In the beginning the Macintosh had one mouse, with one button. Sure, things were simpler back then, but by having only a single button Apple kept them that way. The Mac didn’t have to start off with a one button mouse. Other computer platforms at the time included more than one button. But by including only a single button Apple modeled its mouse after a finger that could perform only a single task, point.
The “right-click” introduced on two button mice is like a secret snap of the fingers that reveals hidden possibilities. Initiated users who know about the snap probably know about the secret functionality it reveals, but the rest of us are left facing only the possibilities exposed by the application’s user interface. As long as Apple continues to ship one button mice, developers are forced to design applications that expose all of their functionality to one button users.

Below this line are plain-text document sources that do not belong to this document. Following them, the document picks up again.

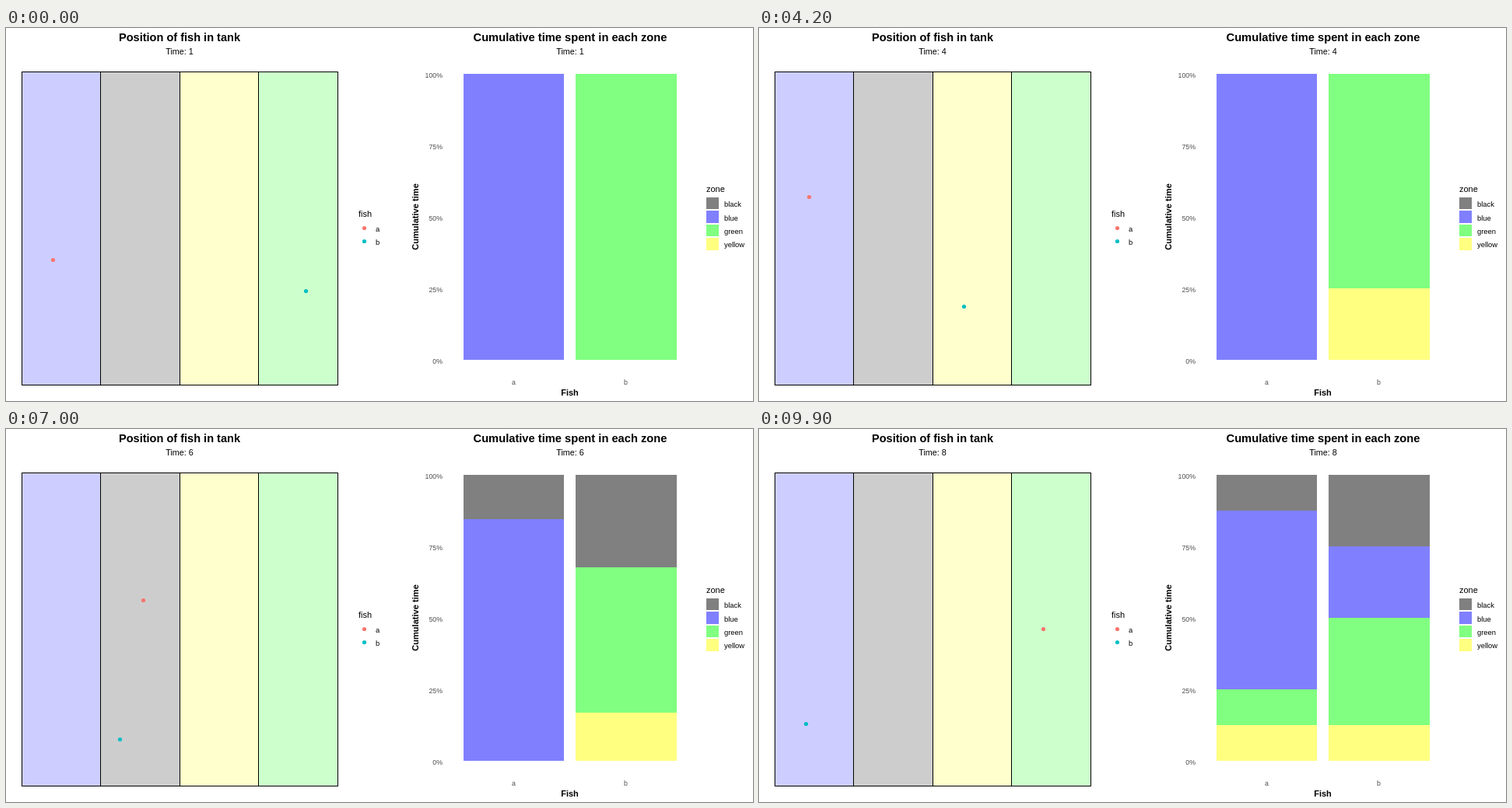
An HTML page for the animation above (10 s loop, 960 px wide and 480 px high).

```html
<!DOCTYPE html>
<html lang="en">
<head>
<meta charset="utf-8">
<title>Fish in tank</title>
<style>
  html, body { margin: 0; width: 100%; height: 100%; overflow: hidden; background: #fff; }
  svg { display: block; width: 960px; height: 480px; font-family: "Liberation Sans", Arial, sans-serif; }
  rect { shape-rendering: crispEdges; }
</style>
</head>
<body>
<svg id="stage" viewBox="0 0 960 480"></svg>
<script>
const STEP_MS = 100, STEPS = 100, LAST = STEPS - 1;
const svg = document.getElementById("stage");

// Tank coordinates run from 0 to 10 on both axes; one position per second.
const fish = [
  { name: "a", color: "#F8766D", barX: 588, barWidth: 129,
    path: [[1, 4], [1.1, 5], [1.2, 4.5], [1.1, 6], [2, 5], [4, 6], [7, 6], [8.5, 5]] },
  { name: "b", color: "#00BFC4", barX: 732, barWidth: 130,
    path: [[9, 3], [8.5, 2], [9.1, 2], [6, 2.5], [4.5, 1.5], [3, 1.5], [2, 2], [1, 2]] }
];
const tankZones = ["blue", "black", "yellow", "green"];
const stackOrder = ["black", "blue", "green", "yellow"];
const pale = { blue: "#CDCDFF", black: "#CDCDCD", yellow: "#FFFFCD", green: "#CDFFCD" };
const strong = { blue: "#8080FF", black: "#808080", yellow: "#FFFF80", green: "#80FF80" };
const keySteps = fish[0].path.map((_, i, all) => Math.round(LAST * i / (all.length - 1)));

function add(tag, attrs, text = "") {
  const el = document.createElementNS("http://www.w3.org/2000/svg", tag);
  for (const key in attrs) el.setAttribute(key, attrs[key]);
  el.textContent = text;
  return svg.appendChild(el);
}
const label = (text, x, y, size, attrs = {}) =>
  add("text", { x, y, "font-size": size, ...attrs }, text);
const box = (x, y, width, height, fill, attrs = {}) =>
  add("rect", { x, y, width, height, fill, ...attrs });
const dot = (cx, cy, fill) => add("circle", { cx, cy, r: 2.6, fill });

const middle = { "text-anchor": "middle" };
const bold = { ...middle, "font-weight": "bold" };
const axis = { fill: "#4D4D4D" };

// Tank
label("Position of fish in tank", 223, 17, 14.55, bold);
const edges = [20.5, 121.5, 223.5, 324.5, 426.5];
tankZones.forEach((zone, i) =>
  box(edges[i], 56.5, edges[i + 1] - edges[i], 403, pale[zone], { stroke: "#000" }));
label("fish", 453, 243, 11);
fish.forEach((f, i) => {
  dot(460.5, 257.5 + 17 * i, f.color);
  label(f.name, 475, 262 + 17 * i, 9.4);
});

// Chart
label("Cumulative time spent in each zone", 725, 17, 14.7, bold);
for (let i = 0; i <= 4; i++)
  label(`${100 - 25 * i}%`, 561, 64 + 92 * i, 8.8, { ...axis, "text-anchor": "end" });
fish.forEach((f, i) => label(f.name, 652.5 + 144 * i, 459, 8.8, { ...axis, ...middle }));
label("Fish", 724.5, 473, 11, bold);
label("Cumulative time", 0, 0, 11.1, { ...bold, transform: "translate(530 243) rotate(-90)" });
label("zone", 900, 211, 11);
stackOrder.forEach((zone, i) => {
  const y = Math.round(218 + 17.28 * i);
  box(900, y, 16, i % 2 ? 16 : 15, strong[zone]);
  label(zone, 923, Math.round(230.3 + 17.28 * i), 9.4);
});

// Moving parts
const clocks = [223, 725].map(x => label("", x, 34, 10.8, middle));
for (const f of fish) {
  f.dot = dot(0, 0, f.color);
  f.bars = stackOrder.map(zone => box(f.barX, 59, f.barWidth, 0, strong[zone]));
  f.shares = f.path.map((_, i) => {
    const visited = f.path.slice(0, i + 1).map(([x]) => tankZones[Math.floor(x / 2.5)]);
    return stackOrder.map(zone => visited.filter(v => v === zone).length / visited.length);
  });
}

function blend(keys, step) {
  let k = 0;
  while (k < keySteps.length - 2 && step >= keySteps[k + 1]) k++;
  const t = (step - keySteps[k]) / (keySteps[k + 1] - keySteps[k]);
  return keys[k].map((v, i) => v + (keys[k + 1][i] - v) * t);
}

function draw(ms) {
  const step = Math.floor(ms / STEP_MS) % STEPS;
  const text = `Time: ${Math.round(1 + 7 * step / LAST)}`;
  clocks.forEach(clock => { clock.textContent = text; });

  for (const f of fish) {
    const [x, y] = blend(f.path, step);
    f.dot.setAttribute("cx", Math.floor(20.1 + 40.6 * x) + 0.5);
    f.dot.setAttribute("cy", Math.floor(459.7 - 40.35 * y) + 0.5);

    let sum = 0;
    blend(f.shares, step).forEach((share, i) => {
      const top = Math.round(59 + 368 * sum);
      sum += share;
      f.bars[i].setAttribute("y", top);
      f.bars[i].setAttribute("height", Math.round(59 + 368 * sum) - top);
    });
  }
}

const start = performance.now();
function tick() {
  draw(performance.now() - start);
  requestAnimationFrame(tick);
}
draw(0);
requestAnimationFrame(tick);
</script>
</body>
</html>
```
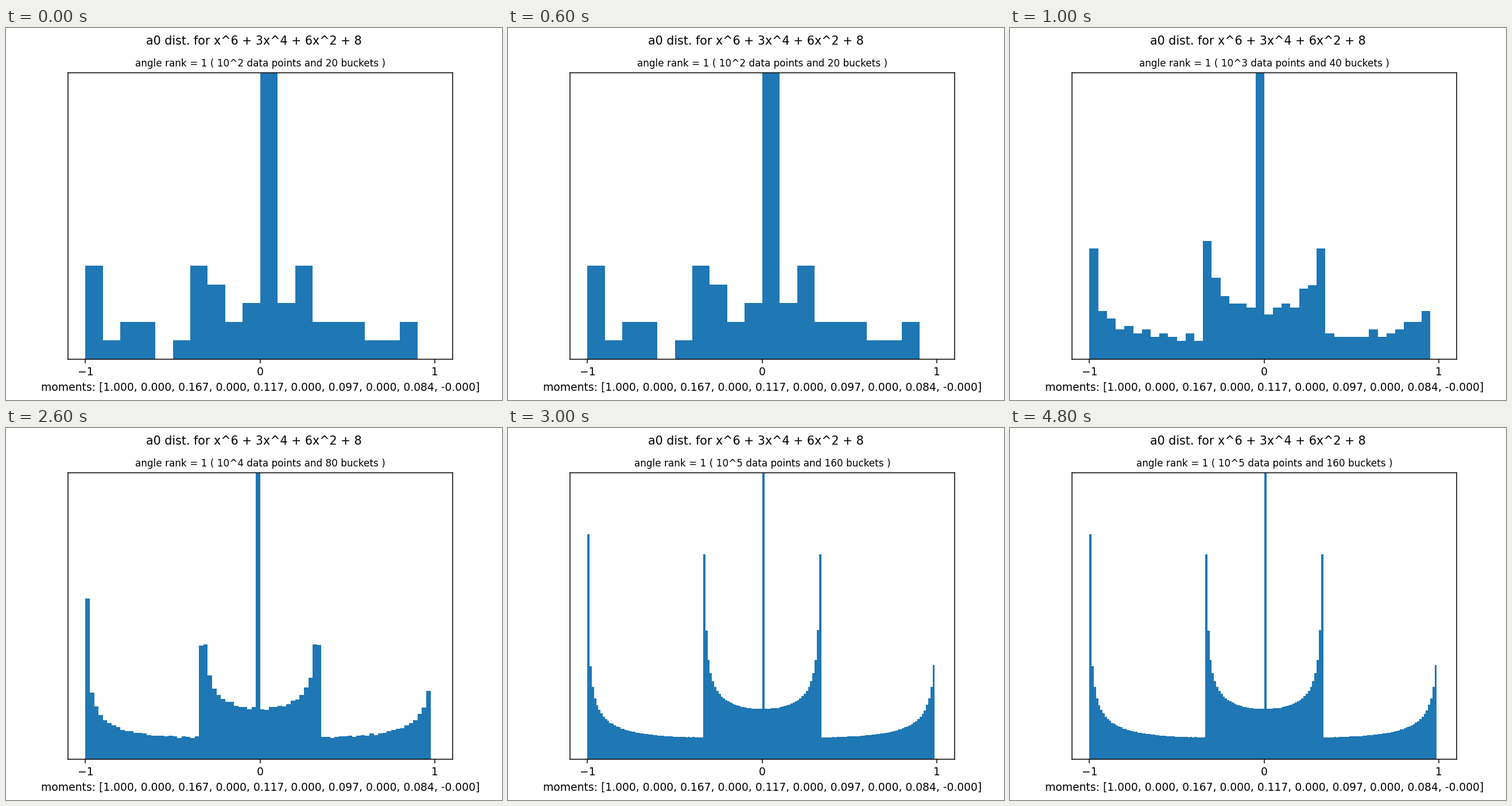
Animation of 864x648 px, one loop 6 s. Source, as a matplotlib script:

```python
import numpy as np
import matplotlib.pyplot as plt
from matplotlib.animation import FuncAnimation

plt.rcParams["font.family"] = "DejaVu Sans"

LEVELS = 4
SECONDS = 6
MOMENTS = [1, 0, 1 / 6, 0, 7 / 60, 0, 0.097, 0, 0.084, -0.0]


def traces(n):
    """Normalised power sums of the roots of x^6 + 3x^4 + 6x^2 + 8.

    Odd powers vanish; with y = x^2 the cubic is (y + 2)(y^2 + y + 4).
    """
    k = np.arange(1, n // 2 + 1)
    even = ((-1.0) ** k + 2 * np.cos(k * np.arccos(-0.25))) / 3
    return np.concatenate([np.zeros(n - len(k)), even])


def histogram(level):
    buckets = 20 * 2**level
    # arange leaves out the edge at 1, so the last bucket is not drawn
    edges = np.arange(-1, 1, 2 / buckets)
    return edges, traces(10 ** (level + 2)), buckets


fig, ax = plt.subplots(figsize=(6.4, 4.8), dpi=135)
fig.suptitle("a0 dist. for x^6 + 3x^4 + 6x^2 + 8", fontsize=11)
ax.set_xlabel("moments: [" + ", ".join(f"{m:.3f}" for m in MOMENTS) + "]")
title = ax.set_title("", fontsize=9)
ax.set_xticks([-1, 0, 1])
ax.set_yticks([])

bars, titles = [], []
for level in range(LEVELS):
    edges, data, buckets = histogram(level)
    bars.append(ax.hist(data, bins=edges, density=True, color="C0")[2])
    titles.append(f"angle rank = 1 ( 10^{level + 2} data points "
                  f"and {buckets} buckets )")
ax.set_xlim(-1.1, 1.1)
ax.set_ylim(0, 1.6)


def draw(second):
    shown = min(second, LEVELS - 1)
    for level, group in enumerate(bars):
        for bar in group:
            bar.set_visible(level == shown)
    title.set_text(titles[shown])
    return [title]


anim = FuncAnimation(fig, draw, frames=SECONDS, init_func=lambda: draw(0),
                     interval=1000, repeat=True, repeat_delay=0)
plt.show()
```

Apple began to break away from the simplicity of a pointing finger with the introduction of the Mighty Mouse. The Mighty Mouse’s hidden right-click and secret gestures invited developers to include hidden functionality in their own applications. The situation has continued to get worse as Apple has included more gestures into their pointing devices. Instead of a mouse with a single button today’s users are presented with “magical” mice and trackpads with hidden gestures, and indiscernible controls. It is even rumored that the next iOS devices will do away with the physical Home Button in favor of multi-touch gestures. Removing the buttons from devices, and introducing hidden gestures conceals a computers operation and usefulness from the user. Keeping the choices a user faces in plain sight without the need of a secret snap is one lesson from yesterday’s Mac that should not be forgotten.